I think Ignatius Martin Upton is a beautiful name combo and although I would love Ignatius for a boy, I can’t hope to find a combo that goes as well as Ignatius Martin. By the way- I got the name Ignatius not from a religious association but from the John Kennedy Toole novel, A Confederacy of Dunces. I know Ignatius Reilly isn’t a literary character a parent would want to name a child after, but it just has a special place in my heart 🙂
Lola, if there were some sort of an award for fabulous family trees, I think you’d win!
I think Iggy is the kind of nickname a boy *might* choose to leave behind. I know a Dan who became Daniel; a Mike who is now Michael. Then again, I know a Michael who is still Macky – and a surgeon! And a Charles who is Charlie in his 80s; his 50-something son Charles Jr. is known as Chip, even professionally.

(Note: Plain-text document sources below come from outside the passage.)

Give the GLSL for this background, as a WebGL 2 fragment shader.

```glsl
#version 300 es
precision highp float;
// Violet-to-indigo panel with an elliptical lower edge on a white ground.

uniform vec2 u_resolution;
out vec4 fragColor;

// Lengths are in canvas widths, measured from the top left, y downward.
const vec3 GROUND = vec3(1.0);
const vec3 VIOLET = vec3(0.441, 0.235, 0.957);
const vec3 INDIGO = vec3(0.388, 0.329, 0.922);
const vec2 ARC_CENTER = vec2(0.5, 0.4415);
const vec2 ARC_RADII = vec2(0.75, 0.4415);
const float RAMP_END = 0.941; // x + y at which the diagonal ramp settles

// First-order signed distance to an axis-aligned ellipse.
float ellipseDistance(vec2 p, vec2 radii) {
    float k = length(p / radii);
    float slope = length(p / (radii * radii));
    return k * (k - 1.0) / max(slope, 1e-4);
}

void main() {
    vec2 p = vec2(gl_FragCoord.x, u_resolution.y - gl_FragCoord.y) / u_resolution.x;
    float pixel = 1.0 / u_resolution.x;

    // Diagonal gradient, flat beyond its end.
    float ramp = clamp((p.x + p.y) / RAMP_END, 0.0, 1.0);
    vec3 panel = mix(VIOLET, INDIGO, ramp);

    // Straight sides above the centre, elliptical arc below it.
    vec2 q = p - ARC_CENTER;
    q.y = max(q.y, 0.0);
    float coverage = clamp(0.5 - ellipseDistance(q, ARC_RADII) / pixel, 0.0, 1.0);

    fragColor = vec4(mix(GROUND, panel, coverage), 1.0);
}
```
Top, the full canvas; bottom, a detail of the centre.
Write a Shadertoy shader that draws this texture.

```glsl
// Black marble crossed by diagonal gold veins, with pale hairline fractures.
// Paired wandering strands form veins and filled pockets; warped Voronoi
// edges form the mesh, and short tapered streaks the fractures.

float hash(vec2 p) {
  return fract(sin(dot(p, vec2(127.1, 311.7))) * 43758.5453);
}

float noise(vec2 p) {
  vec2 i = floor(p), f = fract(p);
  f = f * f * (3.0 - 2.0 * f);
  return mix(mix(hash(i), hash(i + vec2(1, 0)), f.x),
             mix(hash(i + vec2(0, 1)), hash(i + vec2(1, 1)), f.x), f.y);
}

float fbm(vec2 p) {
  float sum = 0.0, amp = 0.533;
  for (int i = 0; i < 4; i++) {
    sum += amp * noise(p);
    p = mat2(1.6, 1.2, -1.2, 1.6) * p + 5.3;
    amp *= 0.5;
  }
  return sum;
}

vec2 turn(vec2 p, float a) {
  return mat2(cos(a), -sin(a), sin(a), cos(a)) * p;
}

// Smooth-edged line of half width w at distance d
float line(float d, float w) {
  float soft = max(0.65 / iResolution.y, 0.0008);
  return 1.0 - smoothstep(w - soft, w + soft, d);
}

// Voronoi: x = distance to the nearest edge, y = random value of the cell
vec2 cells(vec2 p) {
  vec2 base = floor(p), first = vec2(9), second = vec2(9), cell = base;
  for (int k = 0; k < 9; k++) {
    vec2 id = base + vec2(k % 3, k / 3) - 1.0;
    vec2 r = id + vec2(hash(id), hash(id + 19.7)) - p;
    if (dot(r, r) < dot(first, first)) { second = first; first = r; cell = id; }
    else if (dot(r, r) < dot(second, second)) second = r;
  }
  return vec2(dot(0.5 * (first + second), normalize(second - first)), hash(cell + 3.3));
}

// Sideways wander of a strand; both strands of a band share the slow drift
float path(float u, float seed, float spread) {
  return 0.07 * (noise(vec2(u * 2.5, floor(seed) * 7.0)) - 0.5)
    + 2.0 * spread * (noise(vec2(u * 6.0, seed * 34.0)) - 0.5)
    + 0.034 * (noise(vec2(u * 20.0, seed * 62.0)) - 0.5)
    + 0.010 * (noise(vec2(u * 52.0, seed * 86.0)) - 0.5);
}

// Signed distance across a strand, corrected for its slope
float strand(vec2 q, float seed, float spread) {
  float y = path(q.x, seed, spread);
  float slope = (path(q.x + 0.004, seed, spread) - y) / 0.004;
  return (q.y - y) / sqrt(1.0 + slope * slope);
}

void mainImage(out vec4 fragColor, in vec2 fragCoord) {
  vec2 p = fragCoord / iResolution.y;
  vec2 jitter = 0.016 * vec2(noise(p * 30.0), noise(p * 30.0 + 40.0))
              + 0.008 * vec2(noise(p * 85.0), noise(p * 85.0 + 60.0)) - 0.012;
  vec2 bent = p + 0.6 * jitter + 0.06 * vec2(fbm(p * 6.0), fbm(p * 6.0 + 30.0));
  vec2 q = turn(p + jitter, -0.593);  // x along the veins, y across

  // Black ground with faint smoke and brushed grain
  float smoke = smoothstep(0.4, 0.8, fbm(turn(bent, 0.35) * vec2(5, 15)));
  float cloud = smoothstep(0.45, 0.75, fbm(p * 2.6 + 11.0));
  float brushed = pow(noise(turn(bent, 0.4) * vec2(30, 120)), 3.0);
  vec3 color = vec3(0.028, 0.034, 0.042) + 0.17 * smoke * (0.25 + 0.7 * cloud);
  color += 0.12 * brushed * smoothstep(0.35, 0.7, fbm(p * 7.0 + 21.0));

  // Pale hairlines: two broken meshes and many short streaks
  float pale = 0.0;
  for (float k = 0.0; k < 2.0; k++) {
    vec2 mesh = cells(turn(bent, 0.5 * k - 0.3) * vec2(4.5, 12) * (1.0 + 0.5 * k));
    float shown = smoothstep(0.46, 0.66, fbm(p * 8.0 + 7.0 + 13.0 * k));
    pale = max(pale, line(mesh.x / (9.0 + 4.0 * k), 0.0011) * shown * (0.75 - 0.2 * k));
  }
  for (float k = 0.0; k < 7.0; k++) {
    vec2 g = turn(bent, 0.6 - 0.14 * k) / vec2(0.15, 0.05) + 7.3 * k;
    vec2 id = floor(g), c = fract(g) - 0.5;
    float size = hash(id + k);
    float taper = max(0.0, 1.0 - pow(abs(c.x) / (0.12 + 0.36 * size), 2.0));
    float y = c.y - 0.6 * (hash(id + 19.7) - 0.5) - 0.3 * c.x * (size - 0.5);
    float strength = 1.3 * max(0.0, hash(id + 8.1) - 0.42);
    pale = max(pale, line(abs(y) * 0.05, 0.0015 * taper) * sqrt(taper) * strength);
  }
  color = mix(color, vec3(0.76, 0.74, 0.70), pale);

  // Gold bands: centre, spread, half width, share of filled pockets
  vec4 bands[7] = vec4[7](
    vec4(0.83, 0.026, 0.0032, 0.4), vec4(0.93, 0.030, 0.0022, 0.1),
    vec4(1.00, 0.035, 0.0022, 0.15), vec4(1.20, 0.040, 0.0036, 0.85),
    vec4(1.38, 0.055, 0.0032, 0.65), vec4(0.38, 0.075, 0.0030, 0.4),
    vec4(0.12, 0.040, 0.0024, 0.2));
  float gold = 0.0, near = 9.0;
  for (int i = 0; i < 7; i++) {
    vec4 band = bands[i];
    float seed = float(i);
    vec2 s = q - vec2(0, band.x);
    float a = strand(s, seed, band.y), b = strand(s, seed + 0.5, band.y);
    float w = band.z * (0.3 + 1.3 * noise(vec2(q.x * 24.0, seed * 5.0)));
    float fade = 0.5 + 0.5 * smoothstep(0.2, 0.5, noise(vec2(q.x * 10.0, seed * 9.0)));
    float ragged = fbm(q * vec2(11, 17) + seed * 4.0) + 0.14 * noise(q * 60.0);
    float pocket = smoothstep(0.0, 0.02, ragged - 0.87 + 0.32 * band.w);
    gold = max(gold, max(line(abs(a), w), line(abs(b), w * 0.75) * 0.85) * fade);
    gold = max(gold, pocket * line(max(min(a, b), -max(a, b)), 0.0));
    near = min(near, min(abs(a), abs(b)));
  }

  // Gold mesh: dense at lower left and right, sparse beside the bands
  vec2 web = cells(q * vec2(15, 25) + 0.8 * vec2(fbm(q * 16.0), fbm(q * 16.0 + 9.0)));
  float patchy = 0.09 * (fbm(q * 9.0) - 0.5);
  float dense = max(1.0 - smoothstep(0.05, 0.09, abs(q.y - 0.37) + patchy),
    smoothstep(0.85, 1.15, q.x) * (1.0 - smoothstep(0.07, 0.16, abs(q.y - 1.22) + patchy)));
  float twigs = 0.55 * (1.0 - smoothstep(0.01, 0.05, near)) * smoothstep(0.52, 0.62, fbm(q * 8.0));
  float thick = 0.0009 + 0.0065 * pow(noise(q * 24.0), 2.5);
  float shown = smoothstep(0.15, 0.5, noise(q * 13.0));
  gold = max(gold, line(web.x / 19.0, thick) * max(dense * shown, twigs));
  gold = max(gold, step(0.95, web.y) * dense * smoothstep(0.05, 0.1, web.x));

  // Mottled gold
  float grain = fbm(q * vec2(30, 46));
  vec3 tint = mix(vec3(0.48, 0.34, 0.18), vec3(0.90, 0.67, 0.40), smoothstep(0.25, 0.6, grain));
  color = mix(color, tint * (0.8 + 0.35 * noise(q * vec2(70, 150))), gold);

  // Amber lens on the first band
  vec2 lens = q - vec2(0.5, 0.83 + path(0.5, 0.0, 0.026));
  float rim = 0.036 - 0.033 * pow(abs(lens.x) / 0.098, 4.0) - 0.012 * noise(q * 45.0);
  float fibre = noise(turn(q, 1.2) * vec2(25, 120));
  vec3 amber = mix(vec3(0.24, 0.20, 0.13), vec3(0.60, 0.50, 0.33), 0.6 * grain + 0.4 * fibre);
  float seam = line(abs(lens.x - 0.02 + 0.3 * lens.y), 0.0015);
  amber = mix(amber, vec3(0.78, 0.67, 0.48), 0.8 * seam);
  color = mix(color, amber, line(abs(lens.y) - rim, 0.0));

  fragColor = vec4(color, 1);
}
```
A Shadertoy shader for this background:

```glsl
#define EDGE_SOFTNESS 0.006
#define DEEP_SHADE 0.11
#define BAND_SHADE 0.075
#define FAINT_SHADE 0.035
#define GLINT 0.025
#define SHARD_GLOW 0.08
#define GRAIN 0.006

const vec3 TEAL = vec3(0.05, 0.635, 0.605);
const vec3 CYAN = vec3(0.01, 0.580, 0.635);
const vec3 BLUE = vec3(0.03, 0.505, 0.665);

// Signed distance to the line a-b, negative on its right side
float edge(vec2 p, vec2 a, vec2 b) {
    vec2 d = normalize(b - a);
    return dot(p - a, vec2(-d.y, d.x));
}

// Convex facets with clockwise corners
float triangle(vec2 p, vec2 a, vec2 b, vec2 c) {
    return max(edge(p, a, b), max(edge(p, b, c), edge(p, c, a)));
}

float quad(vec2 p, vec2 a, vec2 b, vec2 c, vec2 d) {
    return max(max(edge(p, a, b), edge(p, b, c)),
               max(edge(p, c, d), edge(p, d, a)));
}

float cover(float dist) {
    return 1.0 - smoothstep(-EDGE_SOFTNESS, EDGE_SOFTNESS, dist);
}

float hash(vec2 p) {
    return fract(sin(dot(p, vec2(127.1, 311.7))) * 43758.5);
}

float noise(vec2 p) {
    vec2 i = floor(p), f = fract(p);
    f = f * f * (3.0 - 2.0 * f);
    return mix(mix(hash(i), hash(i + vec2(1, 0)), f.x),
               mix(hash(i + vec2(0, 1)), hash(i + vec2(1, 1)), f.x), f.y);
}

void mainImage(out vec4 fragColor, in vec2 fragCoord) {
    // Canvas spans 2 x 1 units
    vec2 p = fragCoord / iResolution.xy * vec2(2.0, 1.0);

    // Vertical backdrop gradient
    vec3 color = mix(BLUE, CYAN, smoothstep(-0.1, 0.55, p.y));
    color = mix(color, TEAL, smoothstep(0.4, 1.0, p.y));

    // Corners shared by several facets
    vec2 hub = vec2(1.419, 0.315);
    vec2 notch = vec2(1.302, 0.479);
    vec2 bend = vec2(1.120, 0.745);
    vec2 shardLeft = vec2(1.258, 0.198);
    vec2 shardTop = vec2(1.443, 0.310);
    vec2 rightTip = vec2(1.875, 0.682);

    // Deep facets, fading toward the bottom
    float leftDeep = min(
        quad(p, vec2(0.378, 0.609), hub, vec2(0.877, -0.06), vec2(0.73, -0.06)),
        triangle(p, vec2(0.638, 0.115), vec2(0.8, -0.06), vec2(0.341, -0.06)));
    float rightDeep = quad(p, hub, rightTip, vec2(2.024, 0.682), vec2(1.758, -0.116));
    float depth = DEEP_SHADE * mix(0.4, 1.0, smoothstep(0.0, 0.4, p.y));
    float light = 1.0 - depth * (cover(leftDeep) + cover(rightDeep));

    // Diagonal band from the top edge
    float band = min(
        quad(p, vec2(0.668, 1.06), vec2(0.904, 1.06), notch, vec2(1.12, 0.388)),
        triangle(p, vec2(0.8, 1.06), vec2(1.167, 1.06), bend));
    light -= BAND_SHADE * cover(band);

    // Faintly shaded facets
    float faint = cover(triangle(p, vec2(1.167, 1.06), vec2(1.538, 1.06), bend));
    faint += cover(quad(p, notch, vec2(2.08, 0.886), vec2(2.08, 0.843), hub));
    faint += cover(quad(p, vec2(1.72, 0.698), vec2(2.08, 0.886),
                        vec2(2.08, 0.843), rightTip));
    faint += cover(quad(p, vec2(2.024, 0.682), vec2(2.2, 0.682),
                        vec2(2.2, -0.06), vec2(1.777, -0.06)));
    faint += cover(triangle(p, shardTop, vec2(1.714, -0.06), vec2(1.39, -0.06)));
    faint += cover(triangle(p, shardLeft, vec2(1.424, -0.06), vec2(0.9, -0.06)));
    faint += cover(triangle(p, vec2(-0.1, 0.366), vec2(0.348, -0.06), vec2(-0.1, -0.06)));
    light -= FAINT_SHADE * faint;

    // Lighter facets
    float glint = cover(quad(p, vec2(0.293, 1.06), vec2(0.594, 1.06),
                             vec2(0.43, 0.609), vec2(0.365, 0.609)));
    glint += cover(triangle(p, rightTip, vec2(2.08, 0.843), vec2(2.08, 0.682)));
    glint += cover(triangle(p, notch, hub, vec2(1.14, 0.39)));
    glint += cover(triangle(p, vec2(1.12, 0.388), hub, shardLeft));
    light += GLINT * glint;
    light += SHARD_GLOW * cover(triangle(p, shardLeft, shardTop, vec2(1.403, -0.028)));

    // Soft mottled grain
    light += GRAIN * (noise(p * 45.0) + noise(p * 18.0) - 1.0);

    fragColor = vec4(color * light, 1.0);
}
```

So you’re right – it’s all about options and figuring out if you’re a serious Nate or a creative Iggy. We just can’t always know before they’re born.
Love Ignatius! He’s my Family Patriarch, the one who finally crossed to America. He’s a heavy contender for another boy for us. I adore Iggy (which is what the original went by) in case he’s as boisterous as his brothers, Nate for if he’s not. I adore mulitiple nickname options; having choices is always a grand thing to have, I think!
Cate B. is a great baby namer. I’d love to hear other names she considered.
While kicking around Ignatius – not only are we Catholic, my husband is a Georgetown alum – it occurred to me that the nicknames Nate and Nat would logically follow from Ignatius. It makes it even easier to wear. Though I’m still partial to Iggy.
Unfortunately, we already have an Ignatius in our tribe. He’s growing up on the other side of the Atlantic, but it still feels a bit wrong to duplicate such an unusual choice.
It certainly is adventurous! I did think of the the Jesuits when I heard the name, and I do really like it as a choice for a more religious person than myself. It is a hefty choice, but would still work among the Alexander, Roman, Francisco crowd, I think. Dashiell is a great sibling for Ignatius, too. I do like her naming choices. They’re so unusual and strong without being outright bizarre.